View of Laser sailboat rigged, 1974. (CSTMC)
By far, the best known Canadian contribution to the world of small sailboats is the Laser. One of the most popular small sailboats in the world today, the Laser was designed by Bruce Kirby and developed as a co-operative project with Ian Bruce, a Montreal-based industrial designer. Meant originally to be part of a line of "car-top" recreational equipment, this one-person fibreglass sailing dinghy went into production in 1972 and has since established a reputation as a nearly ideal combination of outstanding performance, simplicity of form, construction and assembly, and easy portability. As a result, the Laser has become a fixture of cottage life, sailing schools and serious international competitions. Manufacture of this popular boat has expanded to countries around the world.
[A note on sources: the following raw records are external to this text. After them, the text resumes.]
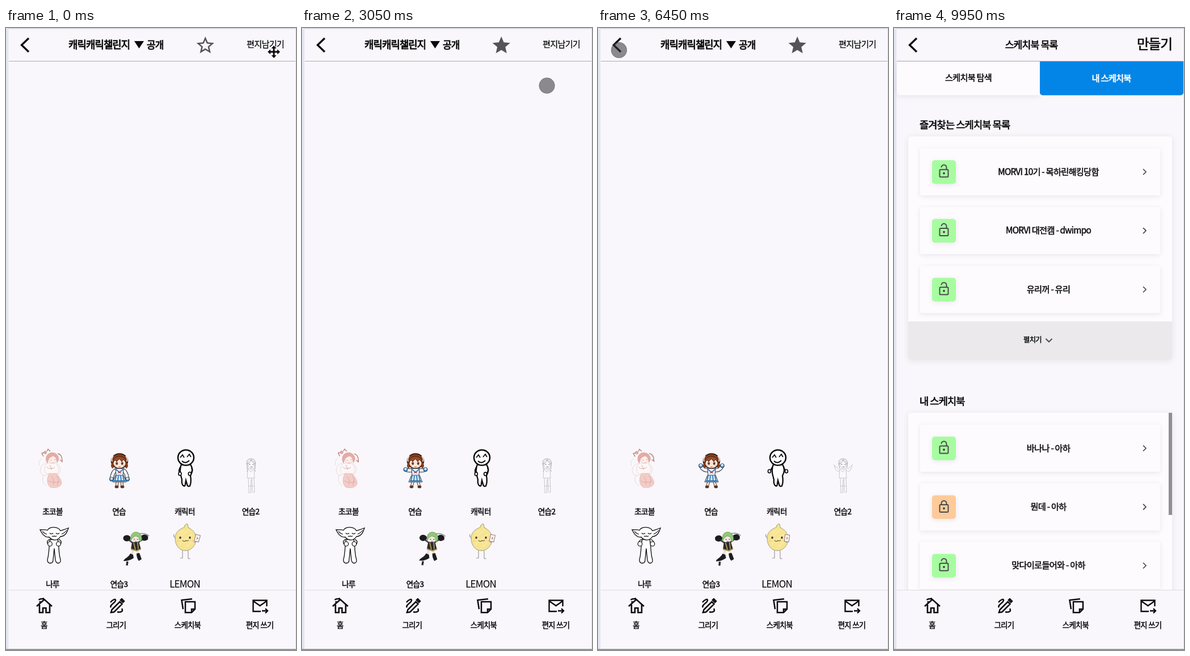
Write an HTML page with a canvas that moves like this. It is 511 by 1096 pixels and loops after 10 s.

```html
<!DOCTYPE html>
<html lang="ko">
<head>
<meta charset="utf-8">
<style>
html, body { margin: 0; width: 100%; height: 100%; overflow: hidden; background: #f9f7fb; }
canvas { display: block; width: 511px; height: 1096px; }
</style>
</head>
<body>
<canvas id="stage" width="511" height="1096"></canvas>
<script>
const ctx = document.getElementById('stage').getContext('2d');
const LOOP = 10000;
const BG = '#f9f7fb', CARD = '#fdfbfe', INK = '#0b0b0d', GREY = '#545456';
const FONT = '"Noto Sans CJK KR", "Noto Sans CJK JP", "Noto Sans CJK", "Noto Sans", sans-serif';

// Smooth value between keys [time, ...values].
function track(keys, t) {
  const i = keys.findIndex(k => k[0] > t);
  if (i < 0) return keys[keys.length - 1].slice(1);
  const a = keys[i - 1], b = keys[i];
  let p = (t - a[0]) / (b[0] - a[0]);
  p = p * p * (3 - 2 * p);
  return a.slice(1).map((v, n) => v + (b[n + 1] - v) * p);
}
const mix = (a, b, p) => a.map((v, i) => v + (b[i] - v) * p);

const POINTER = [
  [0, 472, 42], [200, 472, 42], [1150, 352, 34], [1500, 352, 36], [2050, 427, 64], [2600, 440, 110],
  [3200, 430, 100], [3850, 42, 33], [4000, 52, 37], [4120, 50, 38], [4850, 342, 605], [5350, 300, 572],
  [5700, 300, 572], [6300, 38, 38], [6450, 37, 39], [6900, 351, 26], [7150, 351, 26], [7750, 38, 33],
  [8050, 38, 33], [8450, 365, 305], [9200, 345, 420], [9700, 345, 430]
];
const RAISE = [[0, 0], [700, 1], [1400, .1], [2050, 1], [2700, 0], [3400, 1], [4000, 1], [5700, .2], [6450, .7], [7100, 0], [7700, 1], [10000, 0]];
const FOLD = [[0, 0], [2050, 0], [3300, 0], [4000, 1], [4500, 0], [10000, 0]];
const SPREAD = [[0, .5], [500, 1], [1200, 0], [1650, .7], [2050, 0], [2700, 1], [3300, .1], [3650, .6], [4000, 0], [5700, 0], [6450, 1], [7100, 0], [7700, 1], [10000, .5]];
const SHOW = [[0, 337], [600, 330], [1300, 339], [1700, 331], [2050, 339], [2700, 329], [3300, 339], [4000, 329], [5700, 339], [6450, 333], [7100, 339], [7700, 330], [10000, 337]];

function path(d, stroke, width = 1, fill) {
  const p = new Path2D(d);
  if (fill) { ctx.fillStyle = fill; ctx.fill(p); }
  if (stroke) { ctx.strokeStyle = stroke; ctx.lineWidth = width; ctx.stroke(p); }
}
function oval(x, y, rx, ry, fill, stroke, width = 1) {
  ctx.beginPath();
  ctx.ellipse(x, y, rx, ry, 0, 0, 7);
  if (fill) { ctx.fillStyle = fill; ctx.fill(); }
  if (stroke) { ctx.strokeStyle = stroke; ctx.lineWidth = width; ctx.stroke(); }
}
function box(x, y, w, h, fill, r = 0, shadow = 0) {
  ctx.save();
  if (shadow) { ctx.shadowColor = 'rgba(60,50,80,.1)'; ctx.shadowBlur = shadow; ctx.shadowOffsetY = 2; }
  ctx.fillStyle = fill;
  ctx.beginPath();
  ctx.roundRect(x, y, w, h, r);
  ctx.fill();
  ctx.restore();
}
// The thin outline gives regular text a medium weight.
function text(s, x, y, size, align = 'center', outline = .5, color = INK) {
  ctx.font = `400 ${size}px ${FONT}`;
  ctx.letterSpacing = -size * .05 + 'px';
  ctx.textAlign = align;
  ctx.textBaseline = 'alphabetic';
  ctx.fillStyle = ctx.strokeStyle = color;
  ctx.lineWidth = outline;
  ctx.fillText(s, x, y + size * .36);
  ctx.strokeText(s, x, y + size * .36);
}
function at(x, y, draw, scale = 1, angle = 0) {
  ctx.save();
  ctx.translate(x, y);
  ctx.rotate(angle);
  ctx.scale(scale, scale);
  draw();
  ctx.restore();
}
function bothSides(x, draw) {
  for (const side of [-1, 1]) {
    ctx.save();
    ctx.translate(x, 0);
    ctx.scale(side, 1);
    draw(side);
    ctx.restore();
  }
}

function frame() {
  box(0, 0, 511, 1096, BG);
  box(0, 0, 4.5, 1096, '#e3e7f2');
  box(4, 0, 507, 1.5, '#cfd1d9');
  box(510, 0, 1, 1096, '#dfdfe7');
  box(5, 58, 505, 1, '#aca9ae');
  path('M40 18L27.500 30L40 42', INK, 3.4);
}

function navigation() {
  box(5, 990, 505, 104, BG);
  box(5, 990, 505, 1, '#dddbe0');
  box(0, 1094, 511, 2, '#98979d');
  path('M54 1019L67.500 1007L81 1019M59 1016V1030H65V1022H70.500V1030H77V1016M60 1013V1010M58 1008q1-2 4-2t5-1', INK, 2.6);
  path('M185 1030l1.500-5 14-14 4 4-14 14zM202 1008l2-2 4 4-2 2zM184 1012c4-5 10-7 9-3s-11 8-8 12M196 1029c7 1 11-1 8-6', INK, 2.5);
  path('M312 1024L309.500 1008L328 1006M316 1011H333V1024L327 1030H316ZM333 1024H327V1030', INK, 2.5);
  path('M459.500 1019V1008.500H435.500V1028H449M436 1010l11.500 8 11.500-8M451 1027H461M457 1023l4 4-4 4', INK, 2.4);
  [['홈', 67], ['그리기', 194], ['스케치북', 320], ['편지 쓰기', 447]].forEach(([s, x]) => text(s, x, 1052, 13.3));
}

function pinkGirl(sway) {
  at(80, 776, () => {
    path('M-9-9C-18-7-22 2-18 9C-14 14-8 13-6 9M9-9C17-4 18 6 11 11M-17-18Q-24-12-21-5M-14 12Q-19 24-8 31', '#e8d2cf', .8);
    path('M-7-9C-13-3-14 6-8 10L10 10C14 4 13-5 8-9Z', '#e8cfcb', .7, '#fdf7f7');
    path('M-4 9C-8 17-9 27-2 33C8 36 18 32 18 25C17 18 12 13 9 9Z', '#e3b0aa', .7, '#f1cdc8');
    path('M0 14q6 5 3 15M9 13q6 6 1 17M-5 22q9 5 20 1', '#dda19a', .8);
    oval(2, -18, 8, 9, '#fdeeea', '#e0b0aa', .6);
    path('M-9-13C-13-31 12-33 13-16L10-10C10-17 7-21 3-22C-2-20-6-18-7-9Z', '#d59790', .6, '#e6aba5');
    path('M11-26q8 1 8 14l-4-3M-9-28l-8 1 3 6M-8-30l2-4 4 4', '#ba837a', 1.4);
    oval(-11, -28, 2.5, 2.5, '#e6aba5', '#c9867f', .7);
    path('M-2-15l3 1M5-15l3-1M2-10h2M-8-2q7 5 14 0M-3-6l4 8', '#d59790', .8);
  }, 1, sway);
}

function sailorGirl(raise, fold) {
  const hand = mix(mix([14, 795], [21, 761], raise), [14, 764], fold);
  const elbow = mix(mix([12, 781], [16, 780], raise), [24, 773], fold);
  const foot = 4.5 + 4 * raise;
  bothSides(200, () => {
    path(`M4 797L${foot} 807`, '#4b3028', 5);
    path(`M4 797L${foot} 807`, '#fbe0d0', 3.2);
    oval(foot + .5, 808.500, 3.4, 2.4, '#57352a');
    const arm = `M6 779Q${elbow} ${hand}`;
    path(arm, '#2b3646', 7);
    path(arm, '#f4f7fc', 5);
    oval(...hand, 3.6, 3.6, '#2f86c7', '#26394d', .8);
    oval(hand[0], hand[1] - 1, 2.2, 2.2, '#fbe0d0');
  });
  path('M193 776H207L206 789H194Z', '#26394d', 1, '#f4f7fc');
  path('M193 788H207L212 800H188Z', '#26394d', 1, '#dfe9f4');
  path('M190 798H210M194 789l-2 9M198 789l-1 9M202 789l1 9M206 789l2 9M193 777l7 6 7-6', '#2f78b4', 1.8);
  path('M200 781l-4 4 4-1 4 1Z', null, 0, '#b5443c');
  oval(200, 763, 14.500, 13, '#84401f', '#2a130b', 1.4);
  oval(200, 767, 10.500, 8.500, '#fde5d6');
  path('M188 766C188 751 212 751 212 766L207 760L204 764L200 759L195 764L192 761Z', '#3e1a0e', .9, '#9b4a2a');
  bothSides(200, () => {
    path('M11 754q4 5 2 10', '#f4eee9', 1.8);
    path('M12 768q3 4-1 7', '#84401f', 3.5);
    oval(4.7, 767, 2, 2.7, '#5a241c');
    oval(7.500, 771, 1.7, 1, '#f2b3a5');
    oval(4.2, 766, .7, .8, '#fff');
  });
  path('M198 773q2 1.500 4 0', '#a13c31', 1);
}

function doodle(spread) {
  path('M309 769C305 778 307 786 309 792L310 796Q309 803 312 806Q316 809 316 803L317 797L319 804Q320 809 324 807Q327 800 325 789C329 782 329 775 325 769Z', INK, 2.3, '#fff');
  oval(317, 757, 14, 13.500, '#fff', INK, 2.5);
  path('M307 757l4-5 3 5M319 756l4-5 3 5M310 763q6 6 13-1', INK, 1.8);
  bothSides(317, side => {
    const [x, y] = mix([side < 0 ? 9 : 4, 787], [15, 781], spread * spread);
    path(`M10 774Q14 782 ${x} ${y}`, INK, 2.2);
    oval(x, y, 2.5, 3, '#fff', INK, 1.7);
  });
}

function pencilGirl(spread) {
  const line = '#b3b1b5';
  path('M426 777L425 793H438L437 777ZM427 793l1 23q-3 3 1 3h2l1-24M433 793l1 23q-1 3 4 2l-1-25M428 779l3 3 4-3M427 807h5M433 807h5', line, .7);
  oval(432, 768, 6, 7, '#fcfbfd', line, .7);
  path('M426 776C422 764 425 759 432 759S441 765 438 776M425 768q5-1 7-7 2 5 7 7', '#9a989c', .9);
  path('M428 769h3M434 769h3M431 773h3', '#858387', 1);
  bothSides(432, () => {
    const [x, y] = mix([2, 777], [16, 771], spread * spread);
    path(`M6 779Q${8 + spread * 3} 786 ${x} ${y}M8 777L${x + 1} ${y - 2}`, line, .7);
  });
}

function elf(spread) {
  path('M78 901C75 912 77 922 73 937Q73 943 78 943Q83 943 83 937L85 917L87 937Q88 943 92 943Q97 942 96 937C92 924 94 912 91 901Z', INK, 1.3, '#fff');
  path('M73 885C67 883 63 885 60 884C64 893 70 898 76 897C82 904 91 904 96 896C104 896 108 888 110 881C104 884 100 884 96 886C92 878 77 878 73 885Z', INK, 1.3, '#fff');
  path('M64 887q4 4 8 5M107 885q-4 5-9 7M77 890q3 3 6 0M88 890q3 3 6 0M81 895q2 2 4 0q2 2 4 0', INK, 1.1);
  bothSides(85, () => {
    const x = 4 + spread * 7;
    path(`M8 901Q16 905 ${x + 2} 911`, INK, 1.2);
    oval(x, 909, 3.8, 4, '#fff', INK, 1.2);
  });
}

function greenGirl(sway) {
  at(228, 915, () => {
    path('M4-23q12-4 20 3M9-20q10 0 13 7', '#77797a', 1.3);
    path('M-4 4L-7 15M4 4L4 13', '#f0ddd2', 3.6);
    path('M-9 11C-12 18-19 19-21 24Q-12 25-3 19L-4 13ZM2 11Q2 19 6 24L11 21Q9 15 7 10Z', null, 0, '#1d1d20');
    path('M-14 25l-1 7', '#2b2b2e', 3.4);
    path('M-6-9L6-10L10 4L2 7L-8 4Z', null, 0, '#2b2b2e');
    path('M-8 3l10 3 8-3M-3-8l3 12M4-9l1 12', '#c9b05a', 1.5);
    oval(-15, -16, 6.500, 5.500, '#1c1c1f');
    oval(16, -17, 6.500, 5.500, '#1c1c1f');
    path('M-12-13L-5-8M6-9l7-5', '#36363a', 2.5);
    oval(0, -15, 6, 6, '#f7e6dc');
    path('M-8-16C-9-29 8-31 11-18Q12-12 8-9L6-18L0-20L-6-16L-8-10Z', '#5b864d', .7, '#8fca76');
    path('M-3-14h2M3-14h2M-1-10h3', '#3d4b39', 1.2);
  }, 1, sway);
}

function lemon(card) {
  path('M311 920L311 934h-4M321 920L321 935h4M299 899q-5-3-3-7', '#9c9a99', 1.2);
  path('M314 880q1-7 6-6l1 6C329 884 335 890 335 900C335 913 325 921 316 921C306 921 298 912 298 899C298 889 305 883 314 880Z', '#a39d7c', 1, '#f7e492');
  path('M305 890l10-6M304 898l17-13M306 910l22-19M318 914l11-10', '#faeaa6', 2);
  oval(307, 898, 1.7, 1.9, '#343333');
  oval(324, 898, 1.7, 1.9, '#343333');
  oval(303, 904, 2.4, 1.3, '#f5cf88');
  oval(329, 904, 2.4, 1.3, '#f5cf88');
  path('M311 903q3 3 6 0q3 2 5-1', '#6c5c46', 1.1);
  path(`M331 906Q334 908 ${card} 902`, '#9c9a99', 1.2);
  at(card, 899, () => {
    path('M-4-6H4V6H-4Z', '#827e85', 1, '#fff7f5');
    path('M-1-2l2 2-2 2', '#d06461', 1.2);
  }, 1, (card - 330) * .04);
}

const STAR = 'M12 17.270L18.180 21l-1.640-7.030L22 9.240l-7.190-.61L12 2 9.190 8.630 2 9.240l5.460 4.730L5.820 21z';
const STAR_HOLE = 'M12 15.400l-3.760 2.270 1-4.280-3.320-2.880 4.380-.38L12 6.100l1.710 4.040 4.380.38-3.320 2.880 1 4.280z';

function roomPage(t, starred) {
  text('캐릭캐릭챌린지', 110, 30, 17.8, 'left', .9);
  path('M226 23H243L234.500 36Z', null, 0, INK);
  text('공개', 248, 30, 17, 'left', .9);
  text('편지남기기', 424, 29, 15.2, 'left', .25);
  at(332.500, 11.800, () => {
    path(STAR, null, 0, GREY);
    if (!starred) path(STAR_HOLE, null, 0, BG);
  }, 1.56);

  const [raise] = track(RAISE, t), [fold] = track(FOLD, t), [spread] = track(SPREAD, t);
  const sway = Math.sin(t / 380) * .03;
  pinkGirl(sway);
  sailorGirl(raise, fold);
  doodle(spread);
  pencilGirl(spread);
  elf(spread);
  greenGirl(sway);
  lemon(track(SHOW, t)[0]);
  [['초코볼', 82], ['연습', 199], ['캐릭터', 315], ['연습2', 431]].forEach(([s, x]) => text(s, x, 852, 13.6));
  text('나루', 82, 980, 13.6);
  text('연습3', 199, 980, 13.6);
  text('LEMON', 315, 980, 17, 'center', .1);
}

function row(y, label, locked) {
  box(46, y, 423, 83, CARD, 3, 8);
  box(67, y + 21, 42, 41.500, locked ? '#fdcb99' : '#a7fca0', 5, 8);
  at(88, y + 41.500, () => {
    ctx.beginPath();
    ctx.roundRect(-7.500, -4, 15, 13, 1.5);
    ctx.strokeStyle = '#4a4a4c';
    ctx.lineWidth = 2;
    ctx.stroke();
    path(locked ? 'M-4.500-4V-6.500a4.500 4.500 0 0 1 9 0V-4' : 'M-4.500-7.800a4.500 4.500 0 0 1 9 0V-4', '#4a4a4c', 2);
    oval(0, 2.500, 2, 2, '#4a4a4c');
  });
  text(label, 272, y + 41, 15.3);
  path(`M439 ${y + 36.500}l5 5-5 5`, '#3f3f42', 1.6);
}

const FAVOURITES = ['MORVI 10기 - 목하린해킹당함', 'MORVI 대전캠 - dwimpo', '유리꺼 - 유리', '캐릭캐릭챌린지 - 왕자'];
const MINE = ['바나나 - 아하', '뭔데 - 아하', '맞다이로들어와 - 아하'];

function listPage(starred, age) {
  text('스케치북 목록', 242, 30, 17.2, 'center', .7);
  text('만들기', 428, 28, 23.7, 'left', .7);
  const tab = ctx.createLinearGradient(5, 0, 257, 0);
  const dim = Math.max(0, 1 - age / 600) * 14;
  tab.addColorStop(0, CARD);
  tab.addColorStop(1, `rgb(${253 - dim},${251 - dim},${254 - dim})`);
  box(5, 59, 252, 59.500, tab, [0, 0, 0, 5], 8);
  box(257, 59, 253, 59.500, '#0385e7', [0, 0, 5, 5]);
  text('스케치북 탐색', 131, 88, 15.2);
  text('내 스케치북', 383, 88, 15.3, 'center', .7, '#fff');

  const count = starred ? 4 : 3;
  const bar = starred ? 600 : 517;
  text('즐겨찾는 스케치북 목록', 45, 171, 17.6, 'left', .7);
  box(25, 191, 465, bar - 124, CARD, 5, 12);
  for (let i = 0; i < count; i++) row(212 + i * 103.6, FAVOURITES[i]);
  if (starred) box(484, 191, 6, 394, '#8f8e90');
  box(25, bar, 465, 67.500, '#ebe9ec', [0, 0, 5, 5]);
  text('펼치기', 244, bar + 33, 12.3);
  path(`M267.500 ${bar + 30.500}l5.500 5.500 5.500-5.500`, GREY, 2.2);

  text('내 스케치북', 45, bar + 141, 17.6, 'left', .7);
  box(25, bar + 161, 465, 400, CARD, 5, 12);
  MINE.forEach((s, i) => row(bar + 182 + i * 103.4, s, i === 1));
  box(484, bar + 161, 6, 180, '#8f8e90');
}

function pointer(t) {
  if (t > 9700) return;
  const [x, y] = track(POINTER, t);
  if (t < 150) {
    at(x, y, () => {
      const arrows = 'M0-11L4.500-6H1.500V-1.500H6V-4.500L11 0L6 4.500V1.500H1.500V6H4.500L0 11L-4.500 6H-1.500V1.500H-6V4.500L-11 0L-6-4.500V-1.500H-1.500V-6H-4.500Z';
      path(arrows, '#fff', 2);
      path(arrows, null, 0, INK);
    });
  } else {
    oval(x, y, 14, 14, 'rgba(50,48,52,.55)');
    oval(x, y, 13.5, 13.5, null, 'rgba(90,88,92,.3)');
  }
}

function draw() {
  const t = performance.now() % LOOP;
  const starred = t >= 1300 && t < 7050;
  const firstList = t >= 4120 && t < 5700, lastList = t >= 8080;
  frame();
  if (firstList || lastList) listPage(starred, t - (lastList ? 8080 : 4120));
  else roomPage(t, starred);
  if ((t >= 3950 && t < 4120) || (t >= 7900 && t < 8080)) box(25, 14, 32, 32, 'rgba(51,181,229,.4)');
  navigation();
  pointer(t);
  requestAnimationFrame(draw);
}
draw();
</script>
</body>
</html>
```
The famous Laser sailboat symbol. (CSTMC)
The Laser in the Museum's collection (910429) was built in Canada in 1974, and, with its original components, represents the early generation of production, with such notable features as a wooden dagger board and rudder.
Transom view of Laser sailboat. (CSTMC)